The OEJ will soon work directly with communities to provide technical and field support, with regional health administrators serving as liaisons with federal, state, tribal, territorial, and local health officials. 

Ultimately, Dr. Buchanan wants people to feel empowered to shine a spotlight on environmental injustices that they experience.

“Environmental justice and health go hand-in-hand, from contaminated drinking water to breathing polluted air and exposure to hazardous chemicals the list goes on,” she said. “The OEJ is poised to work with agencies to connect the environmental, infrastructure-related issues to health and human services expertise that will bring technical assistance and relief to disadvantaged communities.”

Water pollution near an industrial site

Measuring the Environmental Burden

To that end, the CDC and HHS recently released the Environmental Justice Index (EJI). It is the first national, place-based tool designed to measure the cumulative impacts of environmental burden through the lens of human health and health equity. Healthcare professionals and community members alike can use the EJI to learn more about environmental risk factors—and work to minimize their impacts.

“The EJI can help public health officials, policy makers, and communities identify and respond to the unique environmental and social factors that affect a community's health and well-being,” said Dr. Buchanan.

Specifically, EJI databases and maps can be used to:

  • Identify areas that may require special attention or additional resources to improve health and health equity
  • Educate and inform the public about their community
  • Analyze the unique, local factors driving cumulative impacts on health to inform policy and decision-making
  • Establish meaningful goals and measure progress toward environmental justice and health equity

The Next Generation of Environmental Justice

While progress has been made, the OEJ's mission underscores that the work toward environmental justice is not done. Looking ahead, Dr. Buchanan has noticed many young people have grown up with an increased awareness of health inequalities.

“Many young people see these challenges as long-standing generational issues and are working hard to address them,” Dr. Buchanan said. “They, too, recognize, environmental justice must be pursued to realize health equity.”

For Dr. Buchanan, this point hits especially close to home. Just as she followed her father's footsteps in the pursuit of environmental justice, her daughter is doing the same, having just completed her seventh year of service at the US Environmental Protection Agency.

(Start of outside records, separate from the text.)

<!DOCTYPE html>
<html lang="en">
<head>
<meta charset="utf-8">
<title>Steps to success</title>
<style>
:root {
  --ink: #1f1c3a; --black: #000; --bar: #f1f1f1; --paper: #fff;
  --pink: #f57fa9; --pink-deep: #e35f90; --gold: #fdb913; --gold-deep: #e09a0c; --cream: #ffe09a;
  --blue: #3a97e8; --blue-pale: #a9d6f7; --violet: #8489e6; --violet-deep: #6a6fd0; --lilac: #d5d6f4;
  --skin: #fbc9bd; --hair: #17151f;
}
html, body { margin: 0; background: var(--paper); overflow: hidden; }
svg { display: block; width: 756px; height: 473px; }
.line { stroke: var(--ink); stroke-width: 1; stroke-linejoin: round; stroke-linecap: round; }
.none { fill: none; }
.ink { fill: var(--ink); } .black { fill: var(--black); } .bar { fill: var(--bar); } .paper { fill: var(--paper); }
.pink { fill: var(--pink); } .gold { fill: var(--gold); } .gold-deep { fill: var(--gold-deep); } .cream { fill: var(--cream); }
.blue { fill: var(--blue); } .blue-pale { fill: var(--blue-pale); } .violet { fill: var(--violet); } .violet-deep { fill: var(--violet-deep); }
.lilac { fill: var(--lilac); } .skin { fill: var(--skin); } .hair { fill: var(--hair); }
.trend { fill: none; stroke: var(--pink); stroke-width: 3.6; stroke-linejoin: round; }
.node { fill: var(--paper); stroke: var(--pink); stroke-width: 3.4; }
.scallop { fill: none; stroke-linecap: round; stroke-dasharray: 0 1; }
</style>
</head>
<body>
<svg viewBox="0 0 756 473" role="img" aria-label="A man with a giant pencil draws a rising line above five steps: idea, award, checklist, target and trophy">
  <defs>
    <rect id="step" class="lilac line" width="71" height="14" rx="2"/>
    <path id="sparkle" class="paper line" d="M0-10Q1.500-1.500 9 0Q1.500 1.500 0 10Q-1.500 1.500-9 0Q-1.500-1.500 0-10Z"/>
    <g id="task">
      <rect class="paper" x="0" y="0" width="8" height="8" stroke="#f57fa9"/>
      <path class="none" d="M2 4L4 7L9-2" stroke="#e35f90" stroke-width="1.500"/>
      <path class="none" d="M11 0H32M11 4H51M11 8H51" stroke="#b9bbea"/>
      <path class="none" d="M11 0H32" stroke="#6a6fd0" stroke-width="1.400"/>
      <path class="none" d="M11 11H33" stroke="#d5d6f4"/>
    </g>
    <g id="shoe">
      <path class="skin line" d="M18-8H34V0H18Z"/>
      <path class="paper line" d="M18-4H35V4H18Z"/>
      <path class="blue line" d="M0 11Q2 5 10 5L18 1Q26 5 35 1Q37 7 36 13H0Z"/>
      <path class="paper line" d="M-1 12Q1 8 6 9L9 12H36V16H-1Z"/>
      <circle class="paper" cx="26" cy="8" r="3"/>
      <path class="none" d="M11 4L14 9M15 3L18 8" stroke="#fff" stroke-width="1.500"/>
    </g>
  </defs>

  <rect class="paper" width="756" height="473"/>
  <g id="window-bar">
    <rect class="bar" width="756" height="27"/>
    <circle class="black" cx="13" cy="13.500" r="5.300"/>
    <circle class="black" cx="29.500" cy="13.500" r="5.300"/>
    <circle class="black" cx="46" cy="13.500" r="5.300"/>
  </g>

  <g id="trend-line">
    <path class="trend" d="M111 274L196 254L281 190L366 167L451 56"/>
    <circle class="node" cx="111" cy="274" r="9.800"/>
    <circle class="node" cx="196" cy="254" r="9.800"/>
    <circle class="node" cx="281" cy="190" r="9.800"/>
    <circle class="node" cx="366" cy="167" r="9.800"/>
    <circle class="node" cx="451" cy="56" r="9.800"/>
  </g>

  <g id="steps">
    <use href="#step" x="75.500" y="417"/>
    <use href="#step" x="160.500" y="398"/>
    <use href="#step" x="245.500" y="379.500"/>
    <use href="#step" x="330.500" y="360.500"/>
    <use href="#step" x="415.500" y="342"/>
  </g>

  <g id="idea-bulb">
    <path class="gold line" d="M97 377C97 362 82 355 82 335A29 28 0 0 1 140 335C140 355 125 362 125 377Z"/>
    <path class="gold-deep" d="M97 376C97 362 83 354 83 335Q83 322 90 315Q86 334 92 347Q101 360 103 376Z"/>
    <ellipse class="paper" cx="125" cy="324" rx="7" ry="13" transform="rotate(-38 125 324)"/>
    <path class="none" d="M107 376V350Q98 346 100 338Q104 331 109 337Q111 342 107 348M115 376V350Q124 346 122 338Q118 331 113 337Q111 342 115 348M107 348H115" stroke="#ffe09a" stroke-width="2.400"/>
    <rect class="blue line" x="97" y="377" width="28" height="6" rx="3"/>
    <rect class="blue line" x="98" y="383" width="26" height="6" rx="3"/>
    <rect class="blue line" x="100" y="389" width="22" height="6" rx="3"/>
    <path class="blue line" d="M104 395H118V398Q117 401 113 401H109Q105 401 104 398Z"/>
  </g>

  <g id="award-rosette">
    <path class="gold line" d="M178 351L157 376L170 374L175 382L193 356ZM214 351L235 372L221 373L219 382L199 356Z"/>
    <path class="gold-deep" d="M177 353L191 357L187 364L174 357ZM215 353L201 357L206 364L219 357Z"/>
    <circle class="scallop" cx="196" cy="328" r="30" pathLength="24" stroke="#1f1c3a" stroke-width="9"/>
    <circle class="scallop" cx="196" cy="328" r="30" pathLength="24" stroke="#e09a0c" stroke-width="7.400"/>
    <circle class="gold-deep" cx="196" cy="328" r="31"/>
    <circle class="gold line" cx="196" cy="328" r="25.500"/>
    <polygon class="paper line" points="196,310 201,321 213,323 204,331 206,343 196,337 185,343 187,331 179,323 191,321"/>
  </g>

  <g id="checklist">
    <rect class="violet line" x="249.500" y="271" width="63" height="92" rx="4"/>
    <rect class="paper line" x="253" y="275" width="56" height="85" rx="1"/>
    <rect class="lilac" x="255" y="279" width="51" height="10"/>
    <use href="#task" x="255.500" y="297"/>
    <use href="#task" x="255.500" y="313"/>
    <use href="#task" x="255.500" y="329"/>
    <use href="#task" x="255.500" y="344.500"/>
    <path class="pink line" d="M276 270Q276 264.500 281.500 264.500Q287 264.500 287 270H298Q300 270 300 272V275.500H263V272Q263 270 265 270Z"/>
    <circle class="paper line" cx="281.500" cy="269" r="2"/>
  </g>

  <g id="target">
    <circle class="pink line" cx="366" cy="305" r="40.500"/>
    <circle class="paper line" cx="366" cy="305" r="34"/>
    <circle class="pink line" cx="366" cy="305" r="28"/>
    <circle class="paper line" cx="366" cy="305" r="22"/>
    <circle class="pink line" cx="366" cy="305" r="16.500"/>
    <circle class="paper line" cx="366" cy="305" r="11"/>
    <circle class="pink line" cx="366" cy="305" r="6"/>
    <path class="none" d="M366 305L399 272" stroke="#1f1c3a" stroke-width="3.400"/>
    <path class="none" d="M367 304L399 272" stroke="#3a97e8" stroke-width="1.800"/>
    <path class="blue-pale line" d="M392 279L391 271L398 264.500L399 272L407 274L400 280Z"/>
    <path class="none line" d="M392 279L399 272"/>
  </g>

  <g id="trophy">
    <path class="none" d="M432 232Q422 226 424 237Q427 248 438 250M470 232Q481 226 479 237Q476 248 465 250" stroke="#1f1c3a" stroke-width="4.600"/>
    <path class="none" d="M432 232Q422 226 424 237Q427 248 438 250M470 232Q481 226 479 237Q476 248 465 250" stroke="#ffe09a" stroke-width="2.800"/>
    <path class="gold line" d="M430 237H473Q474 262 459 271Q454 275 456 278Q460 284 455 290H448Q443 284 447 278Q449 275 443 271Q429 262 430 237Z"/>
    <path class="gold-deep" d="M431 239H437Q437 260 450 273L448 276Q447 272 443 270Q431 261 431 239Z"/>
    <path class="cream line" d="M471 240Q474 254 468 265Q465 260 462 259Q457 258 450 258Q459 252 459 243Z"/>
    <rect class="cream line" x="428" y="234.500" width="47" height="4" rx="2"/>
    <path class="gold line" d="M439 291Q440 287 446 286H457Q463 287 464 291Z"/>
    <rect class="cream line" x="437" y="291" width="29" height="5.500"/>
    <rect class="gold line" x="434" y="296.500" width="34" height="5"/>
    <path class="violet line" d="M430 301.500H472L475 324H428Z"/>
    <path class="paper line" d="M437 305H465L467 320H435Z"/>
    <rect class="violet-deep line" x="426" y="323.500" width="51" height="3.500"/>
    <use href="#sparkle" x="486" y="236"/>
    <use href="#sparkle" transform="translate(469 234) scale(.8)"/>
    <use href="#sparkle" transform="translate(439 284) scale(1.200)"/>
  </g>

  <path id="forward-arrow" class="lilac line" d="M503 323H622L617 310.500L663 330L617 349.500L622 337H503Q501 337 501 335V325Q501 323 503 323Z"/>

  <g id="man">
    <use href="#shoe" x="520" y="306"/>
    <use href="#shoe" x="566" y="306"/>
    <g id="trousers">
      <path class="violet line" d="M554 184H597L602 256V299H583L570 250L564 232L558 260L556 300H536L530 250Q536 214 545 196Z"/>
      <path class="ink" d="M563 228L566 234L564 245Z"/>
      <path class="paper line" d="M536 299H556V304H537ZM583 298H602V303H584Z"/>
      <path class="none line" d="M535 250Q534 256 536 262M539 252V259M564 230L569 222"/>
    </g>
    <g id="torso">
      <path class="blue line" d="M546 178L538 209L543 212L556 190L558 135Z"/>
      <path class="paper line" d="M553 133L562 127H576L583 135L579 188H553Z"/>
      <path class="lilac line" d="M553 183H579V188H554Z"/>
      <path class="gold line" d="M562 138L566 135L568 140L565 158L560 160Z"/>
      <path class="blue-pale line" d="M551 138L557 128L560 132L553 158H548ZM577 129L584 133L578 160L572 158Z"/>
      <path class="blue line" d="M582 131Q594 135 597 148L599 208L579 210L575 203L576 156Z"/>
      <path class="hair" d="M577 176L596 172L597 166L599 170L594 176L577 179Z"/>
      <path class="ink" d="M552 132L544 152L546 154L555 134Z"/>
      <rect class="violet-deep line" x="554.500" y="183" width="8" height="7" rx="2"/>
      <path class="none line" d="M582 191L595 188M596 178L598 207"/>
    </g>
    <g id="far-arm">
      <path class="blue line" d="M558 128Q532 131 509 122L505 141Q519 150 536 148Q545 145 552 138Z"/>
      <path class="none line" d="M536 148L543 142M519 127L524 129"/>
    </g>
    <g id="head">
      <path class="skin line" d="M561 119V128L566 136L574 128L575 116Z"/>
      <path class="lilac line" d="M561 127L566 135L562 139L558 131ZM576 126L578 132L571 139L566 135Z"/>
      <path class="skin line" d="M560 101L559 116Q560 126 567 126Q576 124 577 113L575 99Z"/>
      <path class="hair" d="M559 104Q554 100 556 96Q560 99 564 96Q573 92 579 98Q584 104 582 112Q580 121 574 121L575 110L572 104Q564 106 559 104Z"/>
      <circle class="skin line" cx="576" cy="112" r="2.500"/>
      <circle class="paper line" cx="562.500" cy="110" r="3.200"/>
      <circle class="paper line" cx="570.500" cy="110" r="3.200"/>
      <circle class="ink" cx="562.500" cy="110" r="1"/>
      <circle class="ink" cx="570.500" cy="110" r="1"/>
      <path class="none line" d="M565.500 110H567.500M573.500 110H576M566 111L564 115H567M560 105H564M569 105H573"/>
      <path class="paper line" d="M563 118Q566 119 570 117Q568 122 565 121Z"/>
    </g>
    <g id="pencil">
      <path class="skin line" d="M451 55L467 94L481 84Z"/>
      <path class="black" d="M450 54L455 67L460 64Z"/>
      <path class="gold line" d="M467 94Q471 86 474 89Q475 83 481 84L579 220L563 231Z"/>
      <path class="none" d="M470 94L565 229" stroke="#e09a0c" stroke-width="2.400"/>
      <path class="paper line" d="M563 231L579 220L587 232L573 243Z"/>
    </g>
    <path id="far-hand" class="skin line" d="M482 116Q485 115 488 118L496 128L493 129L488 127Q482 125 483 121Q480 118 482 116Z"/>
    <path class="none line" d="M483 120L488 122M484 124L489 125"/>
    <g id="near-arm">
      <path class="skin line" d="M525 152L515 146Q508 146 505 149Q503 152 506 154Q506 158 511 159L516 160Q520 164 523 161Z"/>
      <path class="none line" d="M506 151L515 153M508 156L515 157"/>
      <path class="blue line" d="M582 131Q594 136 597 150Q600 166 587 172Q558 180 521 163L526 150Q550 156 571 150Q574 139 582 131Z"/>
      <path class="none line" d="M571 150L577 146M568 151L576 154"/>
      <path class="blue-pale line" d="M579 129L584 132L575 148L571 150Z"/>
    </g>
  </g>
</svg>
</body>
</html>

Do you want to get involved, too? NEEF offers resources for healthcare professionals and others who would like to learn more about environmental justice:

  • Nature-Based Trauma-Informed Care in BIPOC Communities: In September 2022, NEEF and the US Forest Service (USFS) hosted a webinar to share strategies for healthcare professionals, outdoor interpretive and volunteer staff, and community organizations looking to use nature as a tool for promoting wellness, resilience, and recovery to their patients and community.
  • Children's Environmental Health Series: The 2021 Children's Environmental Health Series focused on the impact of environmental factors on children's health and well-being. The panel and activities engaged medical and public health professionals in discussions that explored prominent issues affecting marginalized people and presented evidence-based methods for integrating best practices for broad implementation.
  • Pediatric Asthma Initiative: Review more information about asthma care and management for medical and public health professionals, including a free eLearning course developed to help pediatric healthcare providers and clinicians manage environmental asthma triggers and intervention strategies.